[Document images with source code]
#####

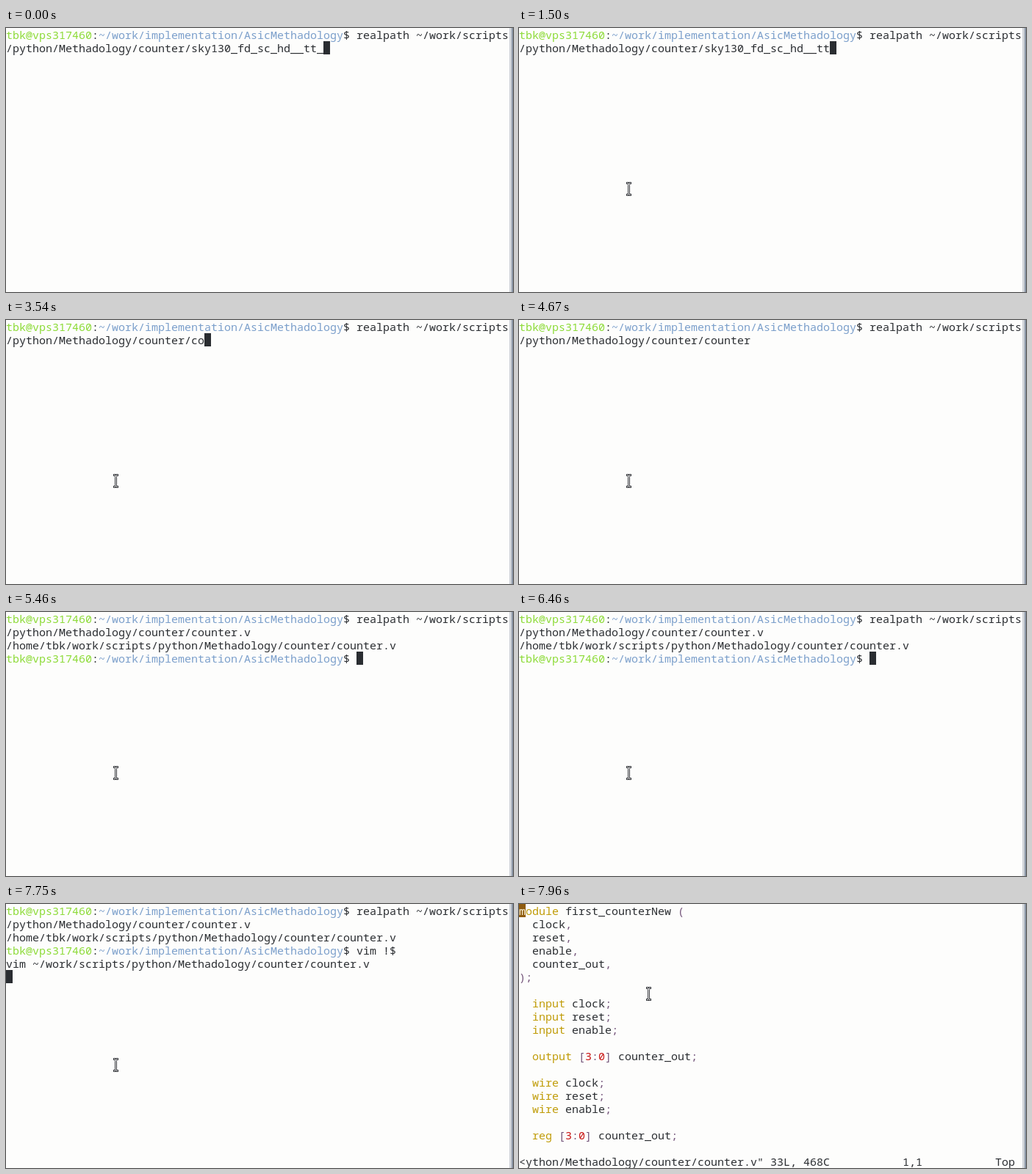
Write an HTML page with a canvas that moves like this. It is 690x360 px and loops after 8 s.

```html
<!DOCTYPE html>
<html lang="en">
<head>
<meta charset="utf-8">
<title>Terminal session</title>
<style>
  html, body { margin: 0; height: 100%; overflow: hidden; background: #fdfdfc; }
  canvas { display: block; }
</style>
</head>
<body>
<canvas id="stage" width="690" height="360"></canvas>
<script>
const ctx = document.getElementById('stage').getContext('2d');
const CELL = 9, ROW = 18, LOOP = 8000;
const INK = '#2a2d31', PAPER = '#fdfdfc', GREEN = '#8ddb38', BLUE = '#7b9fcb';
const KEYWORD = '#c09c08', NUMBER = '#c81414', PUNCTUATION = '#75567b';

const USER = 'tbk', HOST = USER + '@vps317460';
const FOLDER = '/python/Methadology/counter/';
const LIBRARY = 'sky130_fd_sc_hd__tt_';

// Each step holds from its time until the next one.
const fileSteps = [[0, ''], [3420, 'c'], [3500, 'co'], [3590, 'cou'], [3790, 'coun'],
  [3880, 'counter'], [4920, 'counter.'], [5080, 'counter.v']];
const vimSteps = [[0, ''], [6750, 'v'], [6830, 'vi'], [7000, 'vim'], [7210, 'vim '],
  [7380, 'vim !'], [7500, 'vim !$']];
const hiddenCursor = [[210, 790], [2880, 3420], [4630, 4920], [5790, 6460]];
const ENTER = 5150, OUTPUT = 5190, VIM_ENTER = 7660, VIM_OPEN = 7830;

const source = `module first_counterNew (
  clock,
  reset,
  enable,
  counter_out,
);

  input clock;
  input reset;
  input enable;

  output [3:0] counter_out;

  wire clock;
  wire reset;
  wire enable;

  reg [3:0] counter_out;`.split('\n');

const valueAt = (steps, t) => steps.filter(([start]) => start <= t).pop()[1];

function write(text, col, row, color = INK) {
  ctx.fillStyle = color;
  ctx.fillText(text, col * CELL, row * ROW + 15);
  return col + text.length;
}

function block(col, row, color = INK) {
  ctx.fillStyle = color;
  ctx.fillRect(col * CELL, row * ROW, CELL, ROW);
}

function prompt(row, command) {
  let col = write(HOST, 0, row, GREEN);
  col = write(':', col, row);
  col = write('~/work/implementation/AsicMethadology', col, row, BLUE);
  return write('$ ' + command, col, row);
}

// First backspace, then key repeat after half a second at 30 per second.
function libraryLeft(t) {
  const repeats = t < 1630 ? 0 : Math.floor((t - 1630) / 33.3) + 1;
  const deleted = (t >= 1130 ? 1 : 0) + repeats;
  return LIBRARY.slice(0, Math.max(0, LIBRARY.length - deleted));
}

function shell(t) {
  prompt(0, 'realpath ~/work/scripts');
  let row = 1;
  let col = write(FOLDER + libraryLeft(t) + valueAt(fileSteps, t), 0, row);
  if (t >= ENTER) { row = 2; col = 0; }
  if (t >= OUTPUT) {
    write(`/home/${USER}/work/scripts${FOLDER}counter.v`, 0, 2);
    row = 3;
    col = prompt(row, valueAt(vimSteps, t));
  }
  if (t >= VIM_ENTER) {
    write(`vim ~/work/scripts${FOLDER}counter.v`, 0, 4);
    row = 5;
    col = 0;
  }
  if (!hiddenCursor.some(([from, to]) => t >= from && t < to)) block(col, row);
}

function tokenColor(token) {
  if (/^(module|input|output|wire|reg)$/.test(token)) return KEYWORD;
  if (/^\d+$/.test(token)) return NUMBER;
  return /\w/.test(token) ? INK : PUNCTUATION;
}

function editor() {
  source.forEach((line, row) => {
    for (const { 0: token, index } of line.matchAll(/\w+|[^\w\s]/g)) {
      write(token, index, row, tokenColor(token));
    }
  });
  block(0, 0, '#8f5c10');
  write('m', 0, 0, '#fdf6dc');
  write('<ython/Methadology/counter/counter.v" 33L, 468C', 0, 19);
  write('1,1', 58, 19);
  write('Top', 72, 19);
}

function pointer(t) {
  if (t < 710) return;
  const k = Math.min(1, Math.max(0, (t - VIM_OPEN) / 120));
  ctx.save();
  ctx.translate(Math.round(149 + 27 * k) + 0.5, Math.round(219 - 97 * k) + 0.5);
  const beam = new Path2D('M-2-8H-1L0-7L1-8H2M0-7V7M-2 8H-1L0 7L1 8H2');
  ctx.lineCap = 'square';
  for (const [width, color] of [[3, '#3a3c40'], [1, '#f4f4f4']]) {
    ctx.lineWidth = width;
    ctx.strokeStyle = color;
    ctx.stroke(beam);
  }
  ctx.restore();
}

function edge() {
  ctx.fillStyle = '#d2d5da';
  ctx.fillRect(685, 0, 3, 360);
  ctx.fillStyle = '#8d98a8';
  ctx.fillRect(688, 0, 2, 360);
}

function draw() {
  const t = performance.now() % LOOP;
  ctx.fillStyle = PAPER;
  ctx.fillRect(0, 0, 690, 360);
  ctx.font = '15px "Noto Sans Mono", monospace';
  edge();
  if (t < VIM_OPEN) shell(t); else editor();
  pointer(t);
  requestAnimationFrame(draw);
}
draw();
</script>
</body>
</html>
```
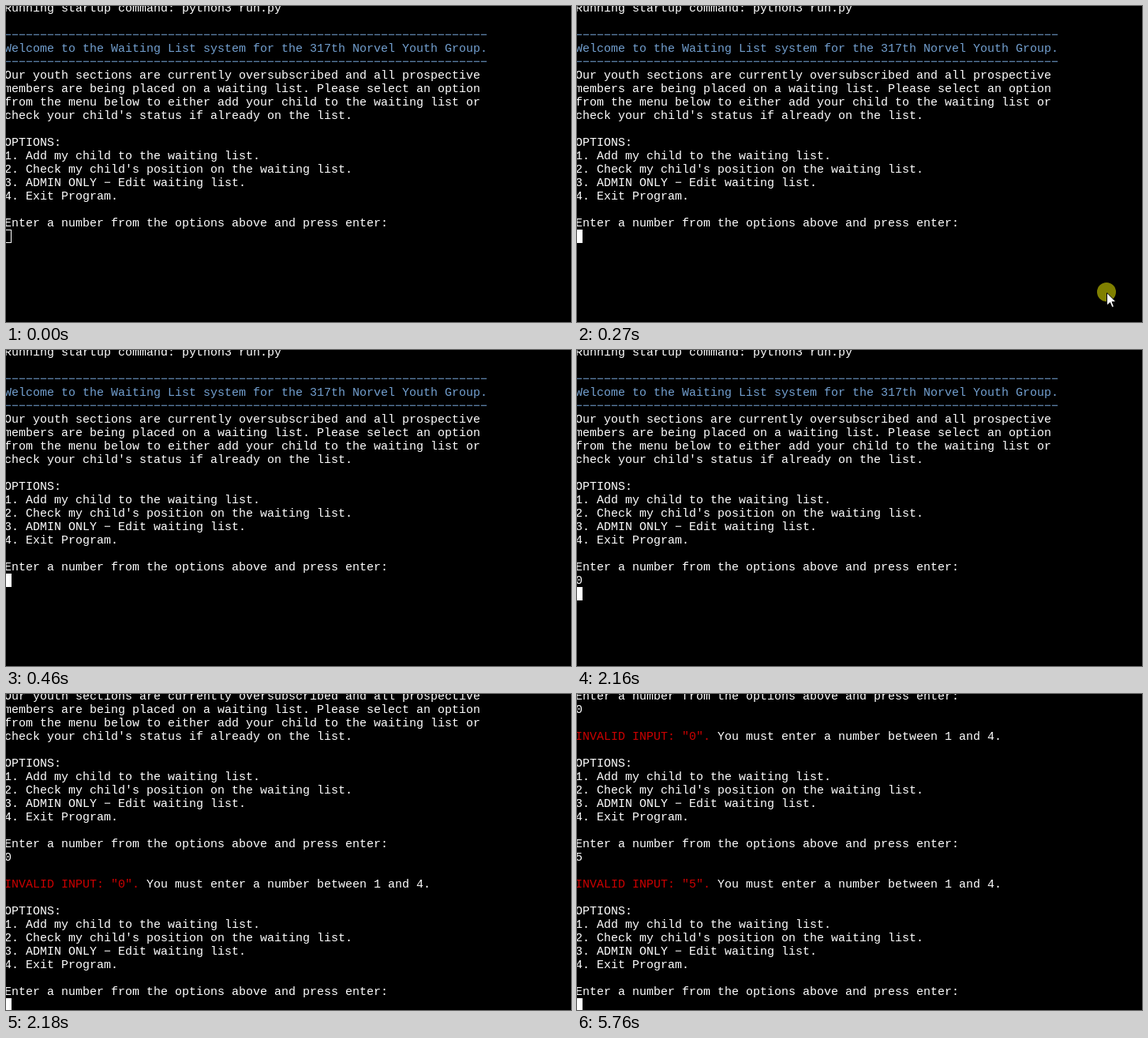
These frames come from a looping animation (716 by 400 pixels, 8 s). An HTML page with a canvas:

```html
<!DOCTYPE html>
<html lang="en">
<head>
<meta charset="utf-8">
<title>Waiting list terminal</title>
<style>
  html, body { margin: 0; height: 100%; overflow: hidden; background: #000; }
  canvas { display: block; }
</style>
</head>
<body>
<canvas id="stage" width="716" height="400"></canvas>
<script>
const ctx = document.getElementById('stage').getContext('2d');
const LOOP = 8000, CELL = 9, ROW = 17, LEFT = -2, TOP = -6;
const WHITE = '#fff', BLUE = '#729fcf', RED = '#cc0000';

// The minus sign gives the wide dash of a typewriter face.
const DASH = '\u2212';
const rule = DASH.repeat(68);
const menu = [
  '',
  'OPTIONS:',
  '1. Add my child to the waiting list.',
  "2. Check my child's position on the waiting list.",
  `3. ADMIN ONLY ${DASH} Edit waiting list.`,
  '4. Exit Program.',
  '',
  'Enter a number from the options above and press enter:'
];
const intro = [
  'Running startup command: python3 run.py',
  '',
  [rule, BLUE],
  ['Welcome to the Waiting List system for the 317th Norvel Youth Group.', BLUE],
  [rule, BLUE],
  'Our youth sections are currently oversubscribed and all prospective',
  'members are being placed on a waiting list. Please select an option',
  'from the menu below to either add your child to the waiting list or',
  "check your child's status if already on the list.",
  ...menu
];
const reject = key => [
  key, '',
  [`INVALID INPUT: "${key}".`, RED, ' You must enter a number between 1 and 4.'],
  ...menu
];

// The last line of each screen holds the cursor.
const afterZero = [...intro, ...reject('0')];
const screens = [
  [0, [...intro, '']],
  [1350, [...intro, '0']],
  [2160, [...intro, '0', '']],
  [2180, [...afterZero, '']],
  [4350, [...afterZero, '5']],
  [5760, [...afterZero, ...reject('5'), '']]
];

function drawText(text, col, row, color) {
  ctx.fillStyle = color;
  ctx.fillText(text, LEFT + col * CELL, TOP + row * ROW + 13);
}

function drawCursor(col, row, focused) {
  const x = LEFT + col * CELL, y = TOP + row * ROW;
  ctx.fillStyle = ctx.strokeStyle = WHITE;
  ctx.lineWidth = 1;
  if (focused) ctx.fillRect(x, y, CELL, ROW);
  else ctx.strokeRect(x + .5, y + .5, CELL - 1, ROW - 1);
}

const arrow = new Path2D('M0 0V16L4 12.5L6.5 18.5L9 17.5L6.5 11.5H11.5Z');

function drawPointer(t) {
  if (t < 60 || t >= 460) return;
  // Slides in from below, rests for the click, slides out again.
  let away = 0;
  if (t < 270) away = ((270 - t) / 210) ** 2;
  else if (t > 320) away = ((t - 320) / 140) ** 2;
  ctx.save();
  ctx.translate(671 + 10 * away, 362 + 51 * away);
  ctx.fillStyle = '#808000';
  ctx.beginPath();
  ctx.arc(0, 0, 12, 0, 2 * Math.PI);
  ctx.fill();
  ctx.translate(.5, 1);
  ctx.fillStyle = WHITE;
  ctx.strokeStyle = '#000';
  ctx.lineWidth = 1;
  ctx.fill(arrow);
  ctx.stroke(arrow);
  ctx.restore();
}

function draw(now) {
  const t = now % LOOP;
  const lines = screens.findLast(([start]) => t >= start)[1];
  const visible = lines.slice(-24);
  ctx.fillStyle = '#000';
  ctx.fillRect(0, 0, 716, 400);
  ctx.font = '15px "Liberation Mono", "Courier New", monospace';
  visible.forEach((line, row) => {
    const [text, color, rest = ''] = [].concat(line);
    drawText(text, 0, row, color || WHITE);
    drawText(rest, text.length, row, WHITE);
  });
  drawCursor(visible.at(-1).length, visible.length - 1, t >= 240);
  drawPointer(t);
}

const begin = performance.now();
function tick() {
  draw(performance.now() - begin);
  requestAnimationFrame(tick);
}
tick();
</script>
</body>
</html>
```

#####

▶ **WORK INSTRUCTIONS**
Read through the data and copy every line where "drawCursor" shows up.

▶ **YOUR RESPONSE**
function drawCursor(col, row, focused) {
  drawCursor(visible.at(-1).length, visible.length - 1, t >= 240);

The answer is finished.